PROBLEM DESCRIPTION
Your answer should be one number, namely how many lines in the listing below include the word "RUST".

---- PROVIDED RECORDS

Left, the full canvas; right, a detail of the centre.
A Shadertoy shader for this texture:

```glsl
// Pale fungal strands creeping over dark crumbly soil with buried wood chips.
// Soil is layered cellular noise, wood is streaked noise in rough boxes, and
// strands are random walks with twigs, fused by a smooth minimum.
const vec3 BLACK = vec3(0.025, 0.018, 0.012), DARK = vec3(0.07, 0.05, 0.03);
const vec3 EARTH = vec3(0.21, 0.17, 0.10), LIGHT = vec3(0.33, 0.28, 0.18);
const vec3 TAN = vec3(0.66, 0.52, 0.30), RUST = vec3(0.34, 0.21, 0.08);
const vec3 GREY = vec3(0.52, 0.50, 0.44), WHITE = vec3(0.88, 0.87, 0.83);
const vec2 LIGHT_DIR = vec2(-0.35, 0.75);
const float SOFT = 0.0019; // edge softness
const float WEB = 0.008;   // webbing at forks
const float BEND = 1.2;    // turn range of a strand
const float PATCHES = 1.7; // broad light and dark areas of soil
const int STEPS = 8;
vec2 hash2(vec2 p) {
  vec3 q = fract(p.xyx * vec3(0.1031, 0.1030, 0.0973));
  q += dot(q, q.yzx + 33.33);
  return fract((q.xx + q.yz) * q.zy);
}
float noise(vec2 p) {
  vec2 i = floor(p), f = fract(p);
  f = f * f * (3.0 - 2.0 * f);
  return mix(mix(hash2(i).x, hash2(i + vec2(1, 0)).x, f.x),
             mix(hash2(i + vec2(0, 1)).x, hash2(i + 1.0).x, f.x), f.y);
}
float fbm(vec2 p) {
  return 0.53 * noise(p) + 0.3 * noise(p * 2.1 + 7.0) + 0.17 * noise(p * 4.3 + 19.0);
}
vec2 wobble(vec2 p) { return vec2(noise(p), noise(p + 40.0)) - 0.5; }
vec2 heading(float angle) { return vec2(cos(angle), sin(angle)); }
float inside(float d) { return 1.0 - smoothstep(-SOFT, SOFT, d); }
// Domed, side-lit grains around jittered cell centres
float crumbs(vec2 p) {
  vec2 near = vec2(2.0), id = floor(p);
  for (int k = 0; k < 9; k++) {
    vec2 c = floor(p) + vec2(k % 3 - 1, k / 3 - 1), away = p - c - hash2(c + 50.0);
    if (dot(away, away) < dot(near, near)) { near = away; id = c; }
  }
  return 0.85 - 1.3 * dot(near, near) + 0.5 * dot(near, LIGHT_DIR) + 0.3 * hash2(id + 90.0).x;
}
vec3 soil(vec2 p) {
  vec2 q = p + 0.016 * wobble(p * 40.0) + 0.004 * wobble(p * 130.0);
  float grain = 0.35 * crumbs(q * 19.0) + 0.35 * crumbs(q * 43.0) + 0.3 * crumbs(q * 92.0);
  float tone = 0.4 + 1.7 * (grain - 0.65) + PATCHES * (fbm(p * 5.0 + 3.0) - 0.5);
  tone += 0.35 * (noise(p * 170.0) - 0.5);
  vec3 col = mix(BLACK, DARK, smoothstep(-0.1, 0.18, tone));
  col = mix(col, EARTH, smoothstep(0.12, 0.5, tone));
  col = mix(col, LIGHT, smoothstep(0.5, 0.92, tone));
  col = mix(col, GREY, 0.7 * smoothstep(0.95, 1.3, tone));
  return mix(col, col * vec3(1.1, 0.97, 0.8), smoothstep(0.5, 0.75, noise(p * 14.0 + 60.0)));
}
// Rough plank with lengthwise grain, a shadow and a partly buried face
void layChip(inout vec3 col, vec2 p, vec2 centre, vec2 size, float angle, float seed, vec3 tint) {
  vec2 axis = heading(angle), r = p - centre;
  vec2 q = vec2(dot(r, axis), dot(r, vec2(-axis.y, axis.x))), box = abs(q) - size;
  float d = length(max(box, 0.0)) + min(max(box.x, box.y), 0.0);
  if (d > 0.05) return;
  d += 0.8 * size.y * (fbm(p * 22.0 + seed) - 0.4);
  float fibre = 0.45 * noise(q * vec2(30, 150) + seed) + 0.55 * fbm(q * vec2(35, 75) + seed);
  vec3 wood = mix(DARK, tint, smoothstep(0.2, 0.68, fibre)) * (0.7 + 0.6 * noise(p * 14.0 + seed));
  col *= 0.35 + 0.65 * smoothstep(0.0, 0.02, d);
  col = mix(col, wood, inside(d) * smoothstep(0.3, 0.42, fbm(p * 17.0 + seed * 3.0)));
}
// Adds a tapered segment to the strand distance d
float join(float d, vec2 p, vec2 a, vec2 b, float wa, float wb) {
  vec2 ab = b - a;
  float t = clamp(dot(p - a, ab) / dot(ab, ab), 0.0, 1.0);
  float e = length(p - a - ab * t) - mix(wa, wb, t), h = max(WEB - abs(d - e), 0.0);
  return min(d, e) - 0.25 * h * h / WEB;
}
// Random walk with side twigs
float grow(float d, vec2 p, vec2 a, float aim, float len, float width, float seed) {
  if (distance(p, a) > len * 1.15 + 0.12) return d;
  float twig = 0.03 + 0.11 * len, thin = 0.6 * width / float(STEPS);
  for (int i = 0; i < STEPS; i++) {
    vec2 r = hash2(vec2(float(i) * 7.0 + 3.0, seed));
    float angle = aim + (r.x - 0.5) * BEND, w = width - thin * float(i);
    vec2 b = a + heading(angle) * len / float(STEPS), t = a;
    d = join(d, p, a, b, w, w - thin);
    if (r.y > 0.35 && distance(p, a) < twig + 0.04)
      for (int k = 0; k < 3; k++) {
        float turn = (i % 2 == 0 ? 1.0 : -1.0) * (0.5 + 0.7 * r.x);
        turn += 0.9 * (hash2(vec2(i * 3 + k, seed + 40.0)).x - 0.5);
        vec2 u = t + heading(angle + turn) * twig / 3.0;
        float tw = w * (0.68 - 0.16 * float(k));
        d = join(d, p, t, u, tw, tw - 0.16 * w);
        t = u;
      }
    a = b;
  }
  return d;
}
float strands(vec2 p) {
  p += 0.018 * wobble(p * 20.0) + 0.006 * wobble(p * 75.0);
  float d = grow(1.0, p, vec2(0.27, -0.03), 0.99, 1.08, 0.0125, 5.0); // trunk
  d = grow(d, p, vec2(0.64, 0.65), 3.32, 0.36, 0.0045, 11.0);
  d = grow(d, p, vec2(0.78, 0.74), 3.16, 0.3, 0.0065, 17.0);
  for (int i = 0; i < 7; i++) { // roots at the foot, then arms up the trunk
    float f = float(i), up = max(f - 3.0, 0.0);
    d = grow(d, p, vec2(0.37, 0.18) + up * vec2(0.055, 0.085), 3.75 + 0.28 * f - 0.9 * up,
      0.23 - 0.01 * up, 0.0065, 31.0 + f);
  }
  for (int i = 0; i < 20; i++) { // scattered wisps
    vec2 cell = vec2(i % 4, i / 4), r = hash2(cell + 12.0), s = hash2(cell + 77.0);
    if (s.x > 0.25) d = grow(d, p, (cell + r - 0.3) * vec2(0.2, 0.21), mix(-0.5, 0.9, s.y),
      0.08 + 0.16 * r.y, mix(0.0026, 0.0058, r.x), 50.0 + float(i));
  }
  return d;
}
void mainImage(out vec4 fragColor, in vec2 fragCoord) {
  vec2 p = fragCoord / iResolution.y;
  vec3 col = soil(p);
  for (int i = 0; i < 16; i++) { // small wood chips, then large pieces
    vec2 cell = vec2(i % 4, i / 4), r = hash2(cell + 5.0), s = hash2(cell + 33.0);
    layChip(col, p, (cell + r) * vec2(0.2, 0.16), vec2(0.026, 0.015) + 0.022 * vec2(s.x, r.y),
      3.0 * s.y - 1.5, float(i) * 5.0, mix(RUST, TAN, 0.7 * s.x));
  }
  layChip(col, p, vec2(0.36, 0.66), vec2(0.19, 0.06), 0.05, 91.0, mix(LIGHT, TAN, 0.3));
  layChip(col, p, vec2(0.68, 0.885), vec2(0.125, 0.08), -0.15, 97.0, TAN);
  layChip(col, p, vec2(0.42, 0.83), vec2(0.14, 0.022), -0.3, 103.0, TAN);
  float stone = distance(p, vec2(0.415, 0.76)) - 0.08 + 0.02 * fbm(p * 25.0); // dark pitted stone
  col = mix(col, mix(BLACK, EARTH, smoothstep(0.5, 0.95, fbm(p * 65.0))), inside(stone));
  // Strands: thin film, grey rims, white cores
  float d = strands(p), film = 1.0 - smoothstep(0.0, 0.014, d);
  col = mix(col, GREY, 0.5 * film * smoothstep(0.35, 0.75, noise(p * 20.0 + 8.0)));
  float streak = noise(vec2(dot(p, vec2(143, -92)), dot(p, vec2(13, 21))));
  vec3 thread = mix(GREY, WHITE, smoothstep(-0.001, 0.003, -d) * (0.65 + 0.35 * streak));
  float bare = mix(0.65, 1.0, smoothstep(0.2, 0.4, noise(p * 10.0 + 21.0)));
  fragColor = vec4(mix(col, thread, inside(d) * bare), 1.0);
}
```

--------

RESPONSE AREA
2